So, in Dotcom-Monitor’s LoadView platform we decided to give the control to the user. We created a process of calibration, where the user can approximately estimate how much one load injector can handle in terms of true simultaneous users. The counter-intuitive thing is, that the slower the site is, the more users could be run on the same machine, because CPU is just waiting for the site to respond. The faster the site is, you need more CPUs to truly generate the load. Also, response time may change with the load. The higher the load, the higher response time, the less CPUs may be needed. So, calibration is not perfect, but gives our users a baseline to work from.

After calibration, when the user runs a test, we provide a CPU load chart. We are the only load testing service on the market that does this from what we know. Our users can review the chart and adjust their next test based on the results of CPU usage from the previous test.

We think of our service as a “platform” where users can configure tests exactly to their specifications, rather than a one-off tool with defaulted and unconfigurable testing parameters.

We also support delays within the testing sequence. If a user wants they can set a delay anywhere from 1 to 60 seconds between each user session ‘hit’.

For example, to run with a 1000 user test, without delay, one would need 250 load injectors with a price of $4 per machine. In contrast, if you add just a 1 second delay between checks, you would only need 2 load injectors to generate the same 1000 users. So, the cost in this example would vary between $1,000 and $8, depending on what our user is trying to accomplish with their test.

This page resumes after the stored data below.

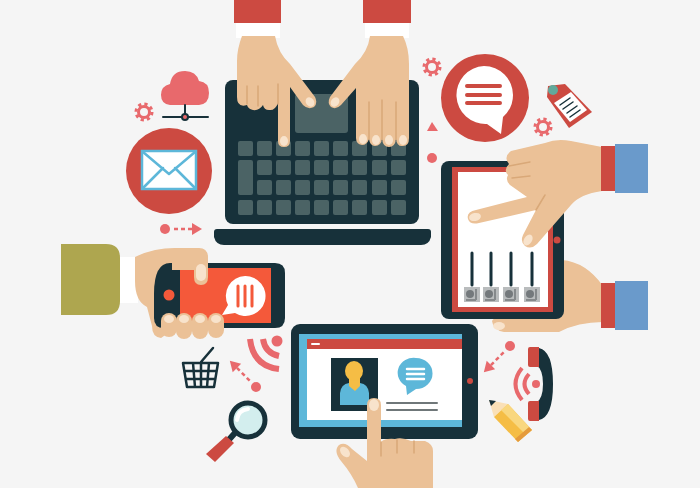
<!DOCTYPE html>
<html lang="en">
<head>
<meta charset="utf-8">
<title>Connected devices</title>
<style>
:root{--paper:#f5f5f5;--ink:#17313a;--key:#4b6365;--skin:#ebc197;--skin-shade:#d9a878;--nail:#f8e3cc;--red:#cc4a41;--coral:#e8696c;--orange:#f4593a;--blue:#6a9acb;--sky:#5db7d9;--olive:#aea64f;--yellow:#f5bd45;--white:#fff}
html,body{margin:0;overflow:hidden;background:var(--paper)}
svg{display:block;width:700px;height:488px}
.paper{fill:var(--paper)}.ink{fill:var(--ink)}.key{fill:var(--key)}.skin{fill:var(--skin)}.nail{fill:var(--nail)}
.red{fill:var(--red)}.coral{fill:var(--coral)}.orange{fill:var(--orange)}.blue{fill:var(--blue)}.sky{fill:var(--sky)}
.olive{fill:var(--olive)}.yellow{fill:var(--yellow)}.white{fill:var(--white)}
.line{fill:none;stroke-linecap:round;stroke-linejoin:round}
.crease{fill:none;stroke:var(--skin-shade);stroke-width:1.5;stroke-linecap:round}
.s-ink{stroke:var(--ink)}.s-red{stroke:var(--red)}.s-coral{stroke:var(--coral)}.s-white{stroke:var(--white)}.s-sky{stroke:var(--sky)}.s-skin{stroke:var(--skin)}
</style>
</head>
<body>
<svg viewBox="0 0 700 488" role="img" aria-label="Hands using a laptop, a phone and two tablets, surrounded by communication icons">
<defs>
  <rect id="key" class="key" width="15" height="15" rx="2"/>
  <g id="key-row">
    <use href="#key" x="257"/><use href="#key" x="276"/><use href="#key" x="295"/><use href="#key" x="314"/><use href="#key" x="333"/><use href="#key" x="352"/><use href="#key" x="372"/>
  </g>
  <g id="gear">
    <circle r="5.5" fill="none" stroke="var(--coral)" stroke-width="3"/>
    <circle r="8" fill="none" stroke="var(--coral)" stroke-width="3" stroke-dasharray="3.2 3.1"/>
  </g>
  <g id="slider">
    <path class="line s-ink" stroke-width="3" d="M0 253v32"/>
    <rect x="-8" y="287" width="16" height="15" fill="#b9bcbd"/>
    <circle cx="-2" cy="294" r="4" fill="#74797c"/><path d="M4 289v11M-6 300h10" stroke="#85898b" stroke-width="2"/>
  </g>
  <g id="arrow">
    <circle r="5" class="coral"/>
    <path d="M9 0h18" fill="none" stroke="var(--coral)" stroke-width="2.5" stroke-dasharray="4 3"/>
    <path class="coral" d="M27-6 37 0 27 6z"/>
  </g>
</defs>

<rect class="paper" width="700" height="488"/>

<g id="laptop">
  <rect class="ink" x="225" y="80" width="194" height="144" rx="8"/>
  <rect class="key" x="295" y="94" width="53" height="39" rx="3"/>
  <use href="#key-row" y="141"/><use href="#key-row" y="160"/><use href="#key-row" y="180"/><use href="#key-row" y="200"/>
  <use href="#key" x="238" y="141"/><use href="#key" x="391" y="141"/>
  <rect class="key" x="238" y="160" width="15" height="35" rx="2"/>
  <use href="#key" x="391" y="160"/><use href="#key" x="391" y="180"/>
  <use href="#key" x="238" y="200"/><use href="#key" x="391" y="200"/>
  <path class="ink" d="M217 229h211q3 0 3 3v5q-2 8-10 8H224q-8 0-10-8v-5q0-3 3-3z"/>
</g>

<g id="typing-hands">
  <rect class="red" x="234" width="47" height="23"/>
  <rect class="white" x="236" y="23" width="44" height="15"/>
  <path class="skin" d="M242 36h33q3 17 15 28l25 33q3 6-1 10-6 3-11-2l-13-18v54q0 6-6 6t-6-6v-38q-3 8-9 7-5 0-6-5-4 6-10 5-5-1-6-5-10 3-10-8V61q0-12 5-25z"/>
  <path class="crease" d="M247 104V86M258 106V86M278 104V84"/>
  <ellipse class="nail" cx="310" cy="102" rx="4" ry="5" transform="rotate(-38 310 102)"/>
  <ellipse class="nail" cx="284" cy="141" rx="4" ry="5"/>
  <rect class="red" x="363" width="48" height="23"/>
  <rect class="white" x="365" y="23" width="44" height="15"/>
  <path class="skin" d="M370 36h33q6 12 6 28v74q0 8-6 8-6 1-7-7-1 8-7 8t-7-8q-1 7-7 7-5 0-6-7-2 6-7 6-6-1-6-7V88l-15 17q-5 5-10 2-4-4-1-10l25-33q13-12 15-28z"/>
  <path class="crease" d="M369 139v-37M382 139v-39M396 139v-37"/>
  <ellipse class="nail" cx="335" cy="102" rx="4" ry="5" transform="rotate(38 335 102)"/>
  <g class="nail"><ellipse cx="363" cy="139" rx="4" ry="5"/><ellipse cx="376" cy="140" rx="4" ry="5"/><ellipse cx="389" cy="140" rx="4" ry="5"/><ellipse cx="403" cy="140" rx="4" ry="5"/></g>
</g>

<g id="mail-badge">
  <circle class="red" cx="169" cy="171" r="43"/>
  <rect x="142" y="151" width="54" height="38" class="white s-sky" stroke-width="2.5"/>
  <path class="line s-sky" stroke-width="2.5" d="m143 188 20-20m32 20-20-20M143 152l26 22 26-22"/>
</g>

<g id="cloud-network">
  <path class="coral" d="M170 105q-9-1-9-10 0-9 9-11 2-13 15-13 11 0 14 10 10 1 10 12 0 11-10 12z"/>
  <path class="line s-ink" stroke-width="2" d="M163 117h45M185 105v12"/>
  <circle class="ink" cx="185" cy="117" r="4"/><circle class="coral" cx="185" cy="117" r="2"/>
</g>
<use href="#gear" x="144" y="112"/>
<use href="#gear" x="432" y="67"/>
<use href="#gear" x="543" y="127"/>
<path class="coral" d="m432 122 6 9h-11z"/>
<circle class="coral" cx="432" cy="158" r="5"/>
<use href="#arrow" transform="translate(165 229)"/>

<g id="chat-badge">
  <circle class="red" cx="485" cy="98" r="44"/>
  <path class="white" d="M484 66a29 29 0 0 1 29 29q0 13-10 22l-2 17-14-10a29 29 0 1 1-3-58z"/>
  <path class="line s-red" stroke-width="4" d="M467 86h33M467 95h33M467 103h33"/>
</g>

<g id="price-tag">
  <path class="red" d="m548 86 17-2 27 28-23 16-22-31z"/>
  <path class="white" d="m554 103 17-11 16 18-17 12z"/>
  <path class="line s-ink" stroke-width="1.5" d="m560 105 10-7m-7 11 10-7m-6 11 10-7m-7 11 10-7"/>
  <circle cx="553" cy="90" r="5" fill="#62a99b"/>
</g>

<g id="sound-tablet">
  <path class="skin" d="M492 321q3-6 18-5l52 1v-57q24 2 41 26v36q-25 0-44 10h-55q-11-2-12-11z"/>
  <rect class="ink" x="441" y="161" width="123" height="158" rx="8"/>
  <path class="red" d="M452 167h101v145H452z"/>
  <path class="white" d="M458 172h90v135h-90z"/>
  <circle class="red" cx="557" cy="240" r="3.5"/>
  <use href="#slider" x="472"/><use href="#slider" x="491"/><use href="#slider" x="511"/><use href="#slider" x="532"/>
</g>

<g id="tablet-hands">
  <path class="skin" d="M602 147v44q-22 3-31 14l-34 39q-6 6-12 2-5-4-2-11l13-25-57 13q-9 2-11-4-2-7 8-9l51-13-17-12q-5-5-2-10-5-5 1-11-6-7 2-13l34-8q12-5 26-2z"/>
  <path class="crease" d="m509 166 21-4M512 178l18-2M536 210l9-15"/>
  <ellipse class="nail" cx="475" cy="217" rx="6" ry="4" transform="rotate(-12 475 217)"/>
  <ellipse class="nail" cx="528" cy="240" rx="4" ry="6" transform="rotate(32 528 240)"/>
  <ellipse class="nail" cx="499" cy="326" rx="6" ry="4"/>
  <path class="red" d="M601 146h14v45h-14zM601 283h14v45h-14z"/>
  <path class="blue" d="M615 144h33v49h-33zM615 281h33v49h-33z"/>
</g>

<g id="phone-in-hand">
  <path class="white" d="M118 257h20v46h-20z"/>
  <path class="olive" d="M61 244h45q14 0 14 14v43q0 14-14 14H61z"/>
  <path class="skin" d="M135 257q20-10 44-9h20q9 0 9 10v30l-25 35-22 15q-9-1-9-12l-5-19q-12-6-12-26z"/>
  <path class="ink" d="M170 263h105q10 0 10 10v45q0 10-10 10H164q-10 0-10-10v-24q0-31 16-31z"/>
  <path class="orange" d="M180 268h91v55h-91z"/>
  <circle class="orange" cx="169" cy="295" r="5.5"/>
  <path class="white" d="M245 276a20 20 0 1 1-10 37l-13 2 6-10a20 20 0 0 1 17-29z"/>
  <path class="line" stroke="var(--orange)" stroke-width="3" d="M238 286v20M245 286v20M252 286v20"/>
  <path class="skin" d="M172 249h27q9 1 9 10v18q0 8-7 8t-7-8v-7h-22z"/>
  <rect class="nail" x="196" y="264" width="10" height="17" rx="5"/>
  <g class="skin"><rect x="161" y="313" width="16" height="24" rx="8"/><rect x="176" y="313" width="16" height="26" rx="8"/><rect x="192" y="313" width="16" height="26" rx="8"/><rect x="208" y="313" width="16" height="25" rx="8"/></g>
  <g class="nail"><ellipse cx="169" cy="319" rx="5" ry="4"/><ellipse cx="184" cy="319" rx="5" ry="4"/><ellipse cx="200" cy="319" rx="5" ry="4"/><ellipse cx="216" cy="319" rx="5" ry="4"/></g>
</g>

<g id="profile-tablet">
  <rect class="ink" x="291" y="324" width="187" height="115" rx="9"/>
  <path class="sky" d="M299 334h163v93H299z"/>
  <path class="white" d="M307 349h155v71H307z"/>
  <path class="red" d="M307 339h155v10H307z"/>
  <path class="line s-white" stroke-width="2" d="M312 344h7"/>
  <circle class="red" cx="470" cy="381" r="3"/>
  <path class="ink" d="M331 358h47v53h-47z"/>
  <path class="sky" d="M340 405v-12q1-9 9-10h11q8 1 9 10v12z"/>
  <path class="yellow" d="M349 378v8l6 5 5-5v-8z"/><ellipse class="yellow" cx="354" cy="371" rx="9" ry="10"/>
  <path class="sky" d="M416 358a16 15 0 0 1 0 31l-9 6-1-9a16 15 0 0 1 10-28z"/>
  <path class="line s-white" stroke-width="2.5" d="M407 369h17M407 374h17M407 379h17"/>
  <path class="line" stroke="#6f7779" stroke-width="2" d="M387 403h50M387 410h50"/>
  <path class="skin" d="M358 488q-6-14-17-27-8-10-2-16 6-4 13 4l15 12v-56q0-7 7-7t7 7v37q4-4 14-3 7-2 16 2h14q8 3 8 10v37z"/>
  <path class="crease" d="M381 442v14M397 440v13M414 441v12"/>
  <ellipse class="nail" cx="374" cy="405" rx="5" ry="6"/>
  <ellipse class="nail" cx="345" cy="452" rx="4" ry="6" transform="rotate(-42 345 452)"/>
</g>

<g id="wifi-signal">
  <circle class="coral" cx="277" cy="341" r="5.5"/>
  <path fill="none" class="s-coral" stroke-width="6" d="M263 339q2 14 16 17M250 339q3 27 29 30"/>
</g>
<use href="#arrow" transform="translate(256 387) rotate(225)"/>
<use href="#arrow" transform="translate(510 346) rotate(135)"/>

<g id="shopping-basket">
  <path class="line s-ink" stroke-width="2.5" d="M183 363h35l-4 24h-27zM185 371h31M186 379h29M193 363l2 24M201 363v24M209 363l-2 24M201 362l6-7 6-7"/>
</g>

<g id="magnifier">
  <path class="line s-ink" stroke-width="6" stroke-linecap="butt" d="m234 434-8 9"/>
  <path class="red" d="m226 436 8 7-19 19-9-8z"/>
  <circle cx="248" cy="420" r="17" fill="#d3eeee" class="s-ink" stroke-width="5"/>
  <path class="line s-white" stroke-width="4" d="M237 420q1-10 11-11"/>
</g>

<g id="pencil">
  <path fill="#fae0b7" d="m489 400 19 4-14 13z"/>
  <path class="ink" d="m489 400 7 1-5 5z"/>
  <path class="yellow" d="m508 404 24 26-14 12-24-25z"/>
  <path fill="#f9d77f" d="m508 404 24 26-6 5-25-25z"/>
  <path fill="#e59b3c" d="m529 427 3 3-14 12-3-3z"/>
</g>

<g id="handset">
  <path class="ink" d="M539 348q14 3 14 36t-14 36h-3v-17q7-4 7-19t-7-19v-17z"/>
  <path class="red" d="M528 349q0-2 2-2h9v20h-9q-2 0-2-2zM528 403q0-2 2-2h9v20h-9q-2 0-2-2z"/>
  <circle class="coral" cx="536" cy="384" r="4"/>
  <path fill="none" class="s-coral" stroke-width="4" d="M529 374q-9 10 0 20M522 368q-13 16 0 32"/>
</g>
</svg>
</body>
</html>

This is one of the ways LoadView is set apart from other load testing solutions. Dotcom-Monitor offers a fully customizable service and puts the control in the hands of the user. If you have questions regarding pricing, calibration or HTTP load testing, feel free to contact us and speak to one of our service experts today.